The film's focus is Rick Dalton (Leonardo DiCaprio), a slightly dopey leading man who lives in the Hollywood Hills and who has enjoyed moderate career success in the past as the star of popular television Western. Approaching over-the-hill status when we meet him and increasingly keen on his drink, Rick lives alone, his only friend being his stunt double Cliff Booth (Brad Pitt). Cliff also serves as Rick's driver, personal assistant and career coach. The duo is often found speeding around Hollywood together as Rick manages his career.
Rick's problem is that his career lacks direction: at the moment he gets one-off jobs playing villains in television series. The heavy drinking, his naivety towards the film industry and the ageing process don't help him score the big roles. But if Rick's career is precarious, Cliff's is virtually non-existent. He lives in a trailer, when he works as a stunt double he usually screws up, and so ultimately he's a semi-employed chauffeur for Rick.

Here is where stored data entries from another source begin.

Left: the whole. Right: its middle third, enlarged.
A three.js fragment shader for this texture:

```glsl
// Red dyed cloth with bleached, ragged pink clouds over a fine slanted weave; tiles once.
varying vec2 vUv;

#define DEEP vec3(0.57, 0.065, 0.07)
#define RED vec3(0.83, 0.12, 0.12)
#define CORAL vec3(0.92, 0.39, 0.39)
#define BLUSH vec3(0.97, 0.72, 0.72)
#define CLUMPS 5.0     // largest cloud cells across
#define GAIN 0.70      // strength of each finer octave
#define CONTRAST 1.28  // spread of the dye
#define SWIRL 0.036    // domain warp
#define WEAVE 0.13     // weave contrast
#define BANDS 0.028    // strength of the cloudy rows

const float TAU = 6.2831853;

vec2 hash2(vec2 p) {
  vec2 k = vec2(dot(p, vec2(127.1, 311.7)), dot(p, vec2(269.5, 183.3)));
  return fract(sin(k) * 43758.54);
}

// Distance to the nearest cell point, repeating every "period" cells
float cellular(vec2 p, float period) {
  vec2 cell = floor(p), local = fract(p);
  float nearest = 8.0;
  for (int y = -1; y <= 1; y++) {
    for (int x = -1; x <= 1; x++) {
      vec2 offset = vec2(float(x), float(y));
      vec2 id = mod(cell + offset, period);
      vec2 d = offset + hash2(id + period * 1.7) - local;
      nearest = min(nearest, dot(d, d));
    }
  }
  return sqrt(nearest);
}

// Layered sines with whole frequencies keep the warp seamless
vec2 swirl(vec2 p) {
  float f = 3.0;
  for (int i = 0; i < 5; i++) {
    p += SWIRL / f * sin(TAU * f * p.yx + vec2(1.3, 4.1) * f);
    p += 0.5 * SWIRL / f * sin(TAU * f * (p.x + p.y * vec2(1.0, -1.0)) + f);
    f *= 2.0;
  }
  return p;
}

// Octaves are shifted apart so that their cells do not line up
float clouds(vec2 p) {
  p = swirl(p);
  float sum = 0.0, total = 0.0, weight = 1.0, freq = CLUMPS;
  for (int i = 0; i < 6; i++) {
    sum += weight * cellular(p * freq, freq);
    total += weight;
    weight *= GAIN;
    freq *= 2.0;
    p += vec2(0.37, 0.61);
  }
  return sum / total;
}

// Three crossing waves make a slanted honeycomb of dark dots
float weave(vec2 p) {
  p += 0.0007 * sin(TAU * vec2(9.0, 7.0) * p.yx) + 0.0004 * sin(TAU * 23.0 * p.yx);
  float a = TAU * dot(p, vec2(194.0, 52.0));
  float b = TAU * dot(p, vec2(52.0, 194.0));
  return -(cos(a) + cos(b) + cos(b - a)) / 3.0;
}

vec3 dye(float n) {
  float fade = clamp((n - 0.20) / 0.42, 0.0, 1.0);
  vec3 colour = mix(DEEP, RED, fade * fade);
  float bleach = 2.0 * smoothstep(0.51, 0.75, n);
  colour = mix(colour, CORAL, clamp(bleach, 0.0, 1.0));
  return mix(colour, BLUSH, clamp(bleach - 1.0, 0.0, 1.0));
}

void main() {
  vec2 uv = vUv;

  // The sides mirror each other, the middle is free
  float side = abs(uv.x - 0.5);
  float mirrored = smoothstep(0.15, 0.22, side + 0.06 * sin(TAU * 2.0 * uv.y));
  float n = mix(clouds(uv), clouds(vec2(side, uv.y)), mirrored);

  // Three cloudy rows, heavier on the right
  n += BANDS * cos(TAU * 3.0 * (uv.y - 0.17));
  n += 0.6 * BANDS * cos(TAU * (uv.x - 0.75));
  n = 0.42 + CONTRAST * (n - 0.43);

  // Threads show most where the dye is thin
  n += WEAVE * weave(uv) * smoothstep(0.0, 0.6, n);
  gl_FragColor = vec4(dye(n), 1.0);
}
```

So Rick and Cliff's Hollywood dream, if not dead, is fading fast. Rick's next-door neighbours represent a new and more successful Hollywood story: director Roman Polanski and his actress girlfriend Sharon Tate (played by Margot Robbie) have moved in.

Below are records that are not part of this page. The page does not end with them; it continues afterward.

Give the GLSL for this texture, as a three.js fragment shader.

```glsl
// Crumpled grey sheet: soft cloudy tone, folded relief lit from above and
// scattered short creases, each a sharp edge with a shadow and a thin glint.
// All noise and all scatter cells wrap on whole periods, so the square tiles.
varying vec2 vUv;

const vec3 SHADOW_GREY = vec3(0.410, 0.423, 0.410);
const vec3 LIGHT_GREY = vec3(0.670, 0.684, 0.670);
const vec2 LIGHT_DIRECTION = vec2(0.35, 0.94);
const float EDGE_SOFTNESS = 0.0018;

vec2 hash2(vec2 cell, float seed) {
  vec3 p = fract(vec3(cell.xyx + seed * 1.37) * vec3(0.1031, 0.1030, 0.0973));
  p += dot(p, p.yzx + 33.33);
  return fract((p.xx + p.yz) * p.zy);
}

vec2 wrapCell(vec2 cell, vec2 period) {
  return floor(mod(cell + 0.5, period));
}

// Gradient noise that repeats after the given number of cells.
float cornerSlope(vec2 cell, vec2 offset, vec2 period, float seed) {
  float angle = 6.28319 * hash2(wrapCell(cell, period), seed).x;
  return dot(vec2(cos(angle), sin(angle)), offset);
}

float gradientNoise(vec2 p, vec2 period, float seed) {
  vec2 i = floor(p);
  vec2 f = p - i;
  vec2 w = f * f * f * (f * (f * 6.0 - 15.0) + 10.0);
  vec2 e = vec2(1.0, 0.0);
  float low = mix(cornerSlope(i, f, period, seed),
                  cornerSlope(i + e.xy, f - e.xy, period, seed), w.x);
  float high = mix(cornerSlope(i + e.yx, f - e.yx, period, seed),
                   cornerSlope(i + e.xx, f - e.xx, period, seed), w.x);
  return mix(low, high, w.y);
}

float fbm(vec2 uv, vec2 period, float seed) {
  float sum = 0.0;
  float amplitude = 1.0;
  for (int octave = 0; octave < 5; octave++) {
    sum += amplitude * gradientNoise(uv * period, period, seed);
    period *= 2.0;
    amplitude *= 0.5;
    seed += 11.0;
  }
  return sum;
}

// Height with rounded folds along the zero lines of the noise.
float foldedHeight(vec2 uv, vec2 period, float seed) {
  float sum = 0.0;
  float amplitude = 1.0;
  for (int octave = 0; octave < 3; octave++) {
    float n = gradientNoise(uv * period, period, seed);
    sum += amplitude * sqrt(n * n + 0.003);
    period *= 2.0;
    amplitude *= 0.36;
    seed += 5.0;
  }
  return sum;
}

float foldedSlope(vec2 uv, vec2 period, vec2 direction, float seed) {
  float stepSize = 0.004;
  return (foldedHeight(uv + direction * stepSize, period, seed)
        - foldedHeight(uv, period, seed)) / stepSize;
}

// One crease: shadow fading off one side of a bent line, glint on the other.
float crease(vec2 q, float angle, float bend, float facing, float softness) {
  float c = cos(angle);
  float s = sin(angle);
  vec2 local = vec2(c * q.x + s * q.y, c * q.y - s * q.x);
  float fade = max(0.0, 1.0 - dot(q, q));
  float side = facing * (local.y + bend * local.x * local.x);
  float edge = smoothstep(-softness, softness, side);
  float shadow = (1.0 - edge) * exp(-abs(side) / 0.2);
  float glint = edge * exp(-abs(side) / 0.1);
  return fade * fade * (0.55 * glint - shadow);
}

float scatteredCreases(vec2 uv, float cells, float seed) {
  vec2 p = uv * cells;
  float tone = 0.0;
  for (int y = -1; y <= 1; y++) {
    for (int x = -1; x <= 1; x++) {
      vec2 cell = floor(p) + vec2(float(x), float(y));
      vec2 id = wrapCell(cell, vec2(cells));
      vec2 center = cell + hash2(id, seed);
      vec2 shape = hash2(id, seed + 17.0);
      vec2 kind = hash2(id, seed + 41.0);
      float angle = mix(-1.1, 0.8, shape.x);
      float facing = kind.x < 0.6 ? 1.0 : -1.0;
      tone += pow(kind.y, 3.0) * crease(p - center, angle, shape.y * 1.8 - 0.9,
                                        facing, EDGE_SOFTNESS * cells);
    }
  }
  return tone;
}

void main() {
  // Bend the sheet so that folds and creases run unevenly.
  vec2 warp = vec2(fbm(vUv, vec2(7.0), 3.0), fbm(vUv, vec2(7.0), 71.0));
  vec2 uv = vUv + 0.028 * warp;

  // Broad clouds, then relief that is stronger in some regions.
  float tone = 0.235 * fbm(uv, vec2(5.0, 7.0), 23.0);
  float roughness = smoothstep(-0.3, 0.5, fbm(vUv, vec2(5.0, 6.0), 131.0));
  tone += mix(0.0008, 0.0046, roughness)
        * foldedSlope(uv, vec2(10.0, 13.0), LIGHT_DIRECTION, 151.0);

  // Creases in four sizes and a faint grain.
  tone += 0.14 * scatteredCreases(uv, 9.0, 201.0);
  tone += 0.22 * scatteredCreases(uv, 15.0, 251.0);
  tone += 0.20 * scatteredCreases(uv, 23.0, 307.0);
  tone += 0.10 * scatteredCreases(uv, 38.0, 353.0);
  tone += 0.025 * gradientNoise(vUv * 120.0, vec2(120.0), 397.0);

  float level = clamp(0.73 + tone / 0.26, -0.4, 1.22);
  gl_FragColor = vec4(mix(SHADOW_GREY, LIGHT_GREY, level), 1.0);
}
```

It's one of a number of paths Tarantino takes us down, sort of - in real life Tate was sickeningly murdered in her home by Charles Manson and his groupies. But historical accuracy is not Tarantino's bailiwick here. Instead, we get an imagined re-ordering of events, a magical dream cooked up to get us to the conclusion.
And it does take a while to get there. It's a long film, crammed with many sidebars. Some of these are more vibrant than others: a scene in which Tate attends a screening of her own movie, her bare feet propped up on the seat in front of her is bizarrely compelling. Other scenes, including long pieces when Rick is filming one of his Westerns and we watch along as if watching the show, seem to drag on needlessly, the kitschy dialogue and bad acting wearing out its ability to provoke a laugh.
But when a director and an all-star cast are having this much fun it's hard not to go along. The film is still a breezy and fun ride through Hollywood, a place where around every corner there's the promise of bright lights.